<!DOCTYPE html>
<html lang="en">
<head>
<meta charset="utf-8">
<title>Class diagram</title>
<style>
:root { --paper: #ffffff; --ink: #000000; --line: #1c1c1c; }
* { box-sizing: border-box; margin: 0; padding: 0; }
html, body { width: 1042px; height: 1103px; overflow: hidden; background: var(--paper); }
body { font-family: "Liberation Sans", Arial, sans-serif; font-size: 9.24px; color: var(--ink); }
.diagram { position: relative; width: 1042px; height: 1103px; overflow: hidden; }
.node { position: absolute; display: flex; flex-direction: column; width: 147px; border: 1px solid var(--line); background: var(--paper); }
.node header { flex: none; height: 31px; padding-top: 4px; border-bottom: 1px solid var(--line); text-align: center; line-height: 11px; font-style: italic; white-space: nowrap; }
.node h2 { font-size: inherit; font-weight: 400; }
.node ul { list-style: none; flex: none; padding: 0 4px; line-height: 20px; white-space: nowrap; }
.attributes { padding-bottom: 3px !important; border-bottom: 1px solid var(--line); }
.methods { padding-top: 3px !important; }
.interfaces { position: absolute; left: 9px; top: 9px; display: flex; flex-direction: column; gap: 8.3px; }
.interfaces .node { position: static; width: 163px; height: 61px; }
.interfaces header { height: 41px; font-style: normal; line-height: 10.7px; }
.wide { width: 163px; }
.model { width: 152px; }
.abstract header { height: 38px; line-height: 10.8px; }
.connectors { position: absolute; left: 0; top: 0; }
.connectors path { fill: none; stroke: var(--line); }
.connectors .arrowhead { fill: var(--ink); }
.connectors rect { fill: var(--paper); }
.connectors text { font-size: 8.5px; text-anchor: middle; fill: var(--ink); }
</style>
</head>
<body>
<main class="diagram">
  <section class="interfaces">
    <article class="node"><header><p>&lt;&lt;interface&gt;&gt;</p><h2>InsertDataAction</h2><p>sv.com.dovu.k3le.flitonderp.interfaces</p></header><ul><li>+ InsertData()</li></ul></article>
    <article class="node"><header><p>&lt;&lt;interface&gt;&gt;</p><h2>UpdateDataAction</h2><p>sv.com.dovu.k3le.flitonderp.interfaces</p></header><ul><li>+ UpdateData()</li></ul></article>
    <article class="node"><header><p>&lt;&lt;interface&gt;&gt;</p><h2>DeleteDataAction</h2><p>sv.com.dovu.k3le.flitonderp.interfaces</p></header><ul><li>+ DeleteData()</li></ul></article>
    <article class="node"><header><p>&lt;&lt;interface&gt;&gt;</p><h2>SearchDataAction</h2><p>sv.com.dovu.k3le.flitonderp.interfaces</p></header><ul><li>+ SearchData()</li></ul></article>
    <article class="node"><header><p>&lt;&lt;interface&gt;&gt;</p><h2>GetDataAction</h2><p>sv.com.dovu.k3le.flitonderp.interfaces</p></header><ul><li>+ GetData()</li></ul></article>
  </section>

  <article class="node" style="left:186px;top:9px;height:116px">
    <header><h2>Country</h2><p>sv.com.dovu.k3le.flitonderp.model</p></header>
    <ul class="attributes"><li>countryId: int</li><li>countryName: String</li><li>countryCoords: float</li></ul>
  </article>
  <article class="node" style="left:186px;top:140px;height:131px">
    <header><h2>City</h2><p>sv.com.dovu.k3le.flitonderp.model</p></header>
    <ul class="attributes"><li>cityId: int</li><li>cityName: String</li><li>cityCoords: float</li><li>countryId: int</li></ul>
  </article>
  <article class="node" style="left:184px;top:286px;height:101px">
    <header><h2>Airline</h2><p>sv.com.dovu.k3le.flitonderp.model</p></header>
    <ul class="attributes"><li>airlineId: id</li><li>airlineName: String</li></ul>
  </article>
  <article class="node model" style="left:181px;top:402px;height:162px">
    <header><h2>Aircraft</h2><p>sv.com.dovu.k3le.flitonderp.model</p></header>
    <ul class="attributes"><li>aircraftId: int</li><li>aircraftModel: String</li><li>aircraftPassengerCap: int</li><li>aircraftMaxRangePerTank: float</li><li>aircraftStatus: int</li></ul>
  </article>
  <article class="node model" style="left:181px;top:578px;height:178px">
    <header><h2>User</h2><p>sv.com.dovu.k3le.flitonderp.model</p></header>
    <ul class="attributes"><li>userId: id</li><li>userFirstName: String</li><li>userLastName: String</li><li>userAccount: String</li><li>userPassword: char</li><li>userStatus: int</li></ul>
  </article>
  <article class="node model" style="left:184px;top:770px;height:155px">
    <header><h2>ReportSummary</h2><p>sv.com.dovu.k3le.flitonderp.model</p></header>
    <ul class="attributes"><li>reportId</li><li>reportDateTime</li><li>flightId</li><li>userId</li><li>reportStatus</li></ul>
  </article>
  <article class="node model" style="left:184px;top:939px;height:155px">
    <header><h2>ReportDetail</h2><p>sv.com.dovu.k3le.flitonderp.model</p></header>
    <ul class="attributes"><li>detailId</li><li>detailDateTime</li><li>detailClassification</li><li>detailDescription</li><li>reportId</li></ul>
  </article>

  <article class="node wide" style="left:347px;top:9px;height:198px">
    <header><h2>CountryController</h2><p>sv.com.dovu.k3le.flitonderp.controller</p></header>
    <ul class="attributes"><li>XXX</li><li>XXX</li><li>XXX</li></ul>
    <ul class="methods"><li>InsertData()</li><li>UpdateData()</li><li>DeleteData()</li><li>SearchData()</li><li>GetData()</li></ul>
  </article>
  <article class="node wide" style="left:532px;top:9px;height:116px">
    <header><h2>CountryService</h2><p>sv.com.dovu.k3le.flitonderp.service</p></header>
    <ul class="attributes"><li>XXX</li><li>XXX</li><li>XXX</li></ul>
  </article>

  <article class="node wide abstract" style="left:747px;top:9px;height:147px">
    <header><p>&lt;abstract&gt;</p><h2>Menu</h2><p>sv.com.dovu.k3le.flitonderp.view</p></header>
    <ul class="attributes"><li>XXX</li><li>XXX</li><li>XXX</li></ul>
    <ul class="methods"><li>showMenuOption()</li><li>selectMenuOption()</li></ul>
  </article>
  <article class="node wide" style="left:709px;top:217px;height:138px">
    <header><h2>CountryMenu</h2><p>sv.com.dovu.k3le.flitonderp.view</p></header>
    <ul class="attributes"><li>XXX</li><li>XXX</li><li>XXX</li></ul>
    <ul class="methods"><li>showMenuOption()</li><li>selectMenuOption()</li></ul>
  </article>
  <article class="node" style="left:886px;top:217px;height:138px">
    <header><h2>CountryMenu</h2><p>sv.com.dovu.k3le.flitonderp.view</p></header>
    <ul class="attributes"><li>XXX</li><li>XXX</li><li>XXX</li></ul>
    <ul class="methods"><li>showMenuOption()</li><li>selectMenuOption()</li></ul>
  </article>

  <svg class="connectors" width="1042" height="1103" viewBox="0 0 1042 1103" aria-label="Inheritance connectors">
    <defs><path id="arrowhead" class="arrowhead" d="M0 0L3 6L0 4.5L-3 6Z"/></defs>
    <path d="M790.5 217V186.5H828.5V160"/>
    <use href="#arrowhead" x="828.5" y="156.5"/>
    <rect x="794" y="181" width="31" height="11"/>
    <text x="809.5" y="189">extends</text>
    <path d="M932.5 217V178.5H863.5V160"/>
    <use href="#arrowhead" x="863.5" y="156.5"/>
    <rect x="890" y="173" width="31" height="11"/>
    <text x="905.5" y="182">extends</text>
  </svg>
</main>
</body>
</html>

#### [WORK ORDER]
Could you please copy the lines of the listing above exactly, from its first line through the line bearing "hidden; background: var(--paper);", and nothing more?

#### [EXPECTED ANSWER]
<!DOCTYPE html>
<html lang="en">
<head>
<meta charset="utf-8">
<title>Class diagram</title>
<style>
:root { --paper: #ffffff; --ink: #000000; --line: #1c1c1c; }
* { box-sizing: border-box; margin: 0; padding: 0; }
html, body { width: 1042px; height: 1103px; overflow: hidden; background: var(--paper); }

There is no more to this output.